All eyes are on me as I enter the house. I try to act casual, hoping they don’t notice my wound. I say hello to everyone.
“Ah, here she is,” Dad announces, “Did you have a good night?”
I nod, “Yeah, just hanging out with the girls.”
Anne sweeps across the room, the ice queen, tall and regal with ash blonde hair. She steps up to me and tugs a leaf from my hair.
“Your daughter has been hunting,” she says. She never misses an opportunity to show me up. Crossing the room, she perches on the arm of the chair my father is sitting in. She gives me a malicious grin.
“No, it’s not what you think. I was out with a guy.”
Most fathers would lose it hearing that their seventeen-year-old daughter was fooling around with some guy, but for Dad, finding out I was hunting was much worse. I wait for him to start yelling, but instead he smiles benignly.
“A wasted trip I imagine, considering there are no more Weres in Eden.”
I try looking embarrassed, like he’s right, “Sorry, Dad,” I mutter.
“It’s late.” His tone is firm. Apparently, my cousins don’t have a curfew.
He shifts in his chair and I see him wince. His clothes hide most of his wounds, but not all of them healed well. He was ambushed during a raid and a group of Weres separated him from the rest of the team. He took out three of them, but was cut up pretty bad. The rest of the team just got him out in time. I think it shook him more than he likes to admit.
I say goodnight and head for the stairs, glad for the pass.
Or not? I turn back to him.
“Good news. Your brother is coming home.”
“He is? When?”
“Any day now.”
I can’t wait to see Jared. It’s been five months since he was last home. He’s five years older than me and Dad’s second in command. He’s one of the most skilled hunters in the world and he taught me everything he knows, against Dad’s wishes. Despite all the moving around, Dad has always pushed me to live a normal life. My mother died when I was eleven, killed in a carjacking. She knew what my father was, but tried to shield me from the life.

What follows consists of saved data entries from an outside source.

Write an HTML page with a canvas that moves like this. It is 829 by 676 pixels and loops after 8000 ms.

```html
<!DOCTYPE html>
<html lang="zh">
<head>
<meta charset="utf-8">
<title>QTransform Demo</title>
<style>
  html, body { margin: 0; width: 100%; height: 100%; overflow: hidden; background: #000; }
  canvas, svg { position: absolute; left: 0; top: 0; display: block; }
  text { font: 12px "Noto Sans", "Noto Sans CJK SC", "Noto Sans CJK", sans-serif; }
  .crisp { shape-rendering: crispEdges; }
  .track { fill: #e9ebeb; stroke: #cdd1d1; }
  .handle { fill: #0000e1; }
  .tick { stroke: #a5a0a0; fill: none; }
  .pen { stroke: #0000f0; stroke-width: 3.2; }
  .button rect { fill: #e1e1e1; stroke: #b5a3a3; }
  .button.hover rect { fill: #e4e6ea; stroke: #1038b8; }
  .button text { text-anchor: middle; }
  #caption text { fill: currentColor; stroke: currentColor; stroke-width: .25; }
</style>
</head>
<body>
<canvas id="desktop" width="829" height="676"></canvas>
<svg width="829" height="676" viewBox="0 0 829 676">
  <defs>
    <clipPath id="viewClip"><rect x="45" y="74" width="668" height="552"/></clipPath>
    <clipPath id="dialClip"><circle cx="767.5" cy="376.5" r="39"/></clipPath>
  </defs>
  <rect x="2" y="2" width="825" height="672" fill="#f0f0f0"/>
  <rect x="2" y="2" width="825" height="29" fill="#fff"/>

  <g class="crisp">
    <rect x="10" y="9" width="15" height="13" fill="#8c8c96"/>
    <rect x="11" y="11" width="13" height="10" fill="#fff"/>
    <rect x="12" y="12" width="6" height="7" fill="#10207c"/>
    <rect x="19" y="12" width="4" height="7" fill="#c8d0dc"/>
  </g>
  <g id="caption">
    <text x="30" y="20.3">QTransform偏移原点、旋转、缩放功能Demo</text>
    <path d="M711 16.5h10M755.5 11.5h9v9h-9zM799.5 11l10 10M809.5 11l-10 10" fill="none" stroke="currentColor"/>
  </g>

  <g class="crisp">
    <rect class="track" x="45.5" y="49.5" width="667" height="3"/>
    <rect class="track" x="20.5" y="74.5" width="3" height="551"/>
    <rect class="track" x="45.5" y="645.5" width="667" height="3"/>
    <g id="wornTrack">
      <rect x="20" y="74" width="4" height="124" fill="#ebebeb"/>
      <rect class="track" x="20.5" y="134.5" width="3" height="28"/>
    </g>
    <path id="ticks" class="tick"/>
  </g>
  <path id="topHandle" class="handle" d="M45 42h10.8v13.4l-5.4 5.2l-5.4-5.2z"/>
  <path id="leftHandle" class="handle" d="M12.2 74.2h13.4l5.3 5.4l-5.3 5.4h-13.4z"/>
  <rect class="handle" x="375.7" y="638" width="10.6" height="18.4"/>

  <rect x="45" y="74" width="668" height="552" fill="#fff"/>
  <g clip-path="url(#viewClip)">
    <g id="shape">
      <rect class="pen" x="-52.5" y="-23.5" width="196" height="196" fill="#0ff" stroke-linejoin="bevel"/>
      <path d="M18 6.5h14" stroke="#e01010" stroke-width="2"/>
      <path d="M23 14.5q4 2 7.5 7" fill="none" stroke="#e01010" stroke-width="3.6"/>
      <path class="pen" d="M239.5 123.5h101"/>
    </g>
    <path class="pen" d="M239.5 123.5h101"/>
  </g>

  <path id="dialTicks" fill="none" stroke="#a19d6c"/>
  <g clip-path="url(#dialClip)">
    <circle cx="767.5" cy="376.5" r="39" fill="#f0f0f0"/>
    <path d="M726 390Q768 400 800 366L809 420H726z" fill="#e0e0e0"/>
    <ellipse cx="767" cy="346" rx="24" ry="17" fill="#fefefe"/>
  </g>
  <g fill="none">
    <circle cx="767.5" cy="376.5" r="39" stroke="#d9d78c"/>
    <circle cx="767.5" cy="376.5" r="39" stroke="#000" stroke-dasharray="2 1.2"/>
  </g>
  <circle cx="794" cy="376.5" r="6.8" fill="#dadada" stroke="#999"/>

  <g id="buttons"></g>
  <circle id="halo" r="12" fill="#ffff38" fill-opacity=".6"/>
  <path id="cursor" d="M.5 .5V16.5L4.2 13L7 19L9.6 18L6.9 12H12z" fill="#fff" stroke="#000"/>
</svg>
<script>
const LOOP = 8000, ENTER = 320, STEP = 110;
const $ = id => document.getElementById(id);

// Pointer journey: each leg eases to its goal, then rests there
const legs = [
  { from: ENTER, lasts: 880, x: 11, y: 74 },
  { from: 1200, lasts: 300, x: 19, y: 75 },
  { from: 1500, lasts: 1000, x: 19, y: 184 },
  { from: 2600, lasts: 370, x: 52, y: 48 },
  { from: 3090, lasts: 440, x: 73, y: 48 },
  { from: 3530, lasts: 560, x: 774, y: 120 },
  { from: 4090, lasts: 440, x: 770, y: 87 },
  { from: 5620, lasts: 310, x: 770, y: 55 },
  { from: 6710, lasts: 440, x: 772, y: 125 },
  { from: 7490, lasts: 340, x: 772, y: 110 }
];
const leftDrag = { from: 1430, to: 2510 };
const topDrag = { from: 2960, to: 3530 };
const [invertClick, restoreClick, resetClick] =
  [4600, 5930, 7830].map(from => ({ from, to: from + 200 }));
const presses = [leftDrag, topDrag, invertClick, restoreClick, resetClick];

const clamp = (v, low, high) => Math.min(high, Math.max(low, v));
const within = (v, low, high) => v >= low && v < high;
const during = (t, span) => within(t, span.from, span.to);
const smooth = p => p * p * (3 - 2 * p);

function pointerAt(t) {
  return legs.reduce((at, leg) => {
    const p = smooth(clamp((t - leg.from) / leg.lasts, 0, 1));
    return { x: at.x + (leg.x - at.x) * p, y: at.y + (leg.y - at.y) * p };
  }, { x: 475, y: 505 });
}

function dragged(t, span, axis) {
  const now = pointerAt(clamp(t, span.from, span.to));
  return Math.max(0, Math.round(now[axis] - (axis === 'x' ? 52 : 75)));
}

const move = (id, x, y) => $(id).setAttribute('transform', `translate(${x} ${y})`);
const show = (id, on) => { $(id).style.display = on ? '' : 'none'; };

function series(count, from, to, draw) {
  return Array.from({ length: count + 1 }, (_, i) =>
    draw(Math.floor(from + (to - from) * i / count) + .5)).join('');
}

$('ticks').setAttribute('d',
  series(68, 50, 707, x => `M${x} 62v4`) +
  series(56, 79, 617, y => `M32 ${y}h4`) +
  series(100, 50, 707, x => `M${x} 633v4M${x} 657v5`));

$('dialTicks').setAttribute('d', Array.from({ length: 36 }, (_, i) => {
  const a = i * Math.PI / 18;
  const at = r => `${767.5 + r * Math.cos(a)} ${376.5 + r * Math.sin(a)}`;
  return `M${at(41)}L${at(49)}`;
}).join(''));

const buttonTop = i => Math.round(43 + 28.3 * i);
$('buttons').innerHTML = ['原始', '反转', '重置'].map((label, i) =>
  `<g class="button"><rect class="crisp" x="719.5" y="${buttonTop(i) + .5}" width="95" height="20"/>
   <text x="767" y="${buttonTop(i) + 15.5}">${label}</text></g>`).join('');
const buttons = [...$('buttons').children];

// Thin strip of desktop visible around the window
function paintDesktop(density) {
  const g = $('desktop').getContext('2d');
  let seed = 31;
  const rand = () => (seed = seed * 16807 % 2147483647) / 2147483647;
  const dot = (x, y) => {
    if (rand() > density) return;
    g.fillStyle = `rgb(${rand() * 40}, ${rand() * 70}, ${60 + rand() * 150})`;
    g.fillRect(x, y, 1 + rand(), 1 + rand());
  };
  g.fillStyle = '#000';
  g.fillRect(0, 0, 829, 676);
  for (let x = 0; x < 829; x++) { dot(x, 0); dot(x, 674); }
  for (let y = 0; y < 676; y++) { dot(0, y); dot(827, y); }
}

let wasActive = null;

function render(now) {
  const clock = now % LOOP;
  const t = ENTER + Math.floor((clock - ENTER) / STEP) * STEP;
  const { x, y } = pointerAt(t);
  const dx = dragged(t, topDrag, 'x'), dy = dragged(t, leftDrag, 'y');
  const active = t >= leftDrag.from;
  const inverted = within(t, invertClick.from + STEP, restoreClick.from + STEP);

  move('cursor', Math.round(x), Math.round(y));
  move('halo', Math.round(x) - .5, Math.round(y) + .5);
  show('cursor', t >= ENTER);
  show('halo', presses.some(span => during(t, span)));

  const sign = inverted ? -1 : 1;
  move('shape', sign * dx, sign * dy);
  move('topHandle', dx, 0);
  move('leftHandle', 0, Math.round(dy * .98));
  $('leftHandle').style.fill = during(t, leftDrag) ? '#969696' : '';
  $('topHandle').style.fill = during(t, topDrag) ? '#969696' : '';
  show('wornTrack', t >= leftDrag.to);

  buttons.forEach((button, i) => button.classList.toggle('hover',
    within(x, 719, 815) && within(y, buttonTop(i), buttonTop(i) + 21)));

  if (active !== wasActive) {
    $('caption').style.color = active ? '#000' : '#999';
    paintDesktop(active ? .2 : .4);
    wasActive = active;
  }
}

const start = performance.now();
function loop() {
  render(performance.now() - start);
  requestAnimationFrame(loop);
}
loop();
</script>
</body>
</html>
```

Since her death Dad has tried to do the same. After his ‘accident’, he’s even more adamant. The only reason he didn’t yell at me just now, is because he is trying to save face in front of the family. I don’t even know why they are here, although it probably has something to do with Uncle Victor needing money.
Once every couple of months he shows up, looking for a handout. He tries to pass it off as a family get-together, but I know otherwise. I think Dad does too, but he still gives him the money. His problem, not mine. I hope they aren’t staying long.
I head to my bedroom in the East wing. Yes, the house has wings. Pretentious I know.
After a quick shower, I bandage my shoulder. The wound isn’t deep, so I doubt I need stitches, but it hurts like hell.
I pull on a nightshirt, wincing as I raise my arm. Maybe I should get it looked at in the morning.
I pack my weapons away into a case that I keep hidden under the bed. As I lift it off the dresser, I knock my mom’s picture off onto the ground. I pick it up to discover I have broken the butterfly shaped frame.
“Sorry, mom,” I say. The picture is of her and me on my first day of kindergarten. I lift the pieces wondering if I can glue it back together.
We lived here in town before and I started kindergarten in Eden Elementary school. We didn’t stay long though and I have very few memories of that time. I do remember that I was obsessed with butterflies back then, so mom bought me the frame.
I set it back on the dresser and get into bed. I can fix it tomorrow.
As I drift off, I hear another howl. Despite what dad thinks, the Weres are still out there. And closer than he thinks.
About the Author:
S. K. Gregory is an author, editor and blogger. She currently resides in Northern Ireland.
“Description begins in the writer’s imagination, but should finish in the reader’s.”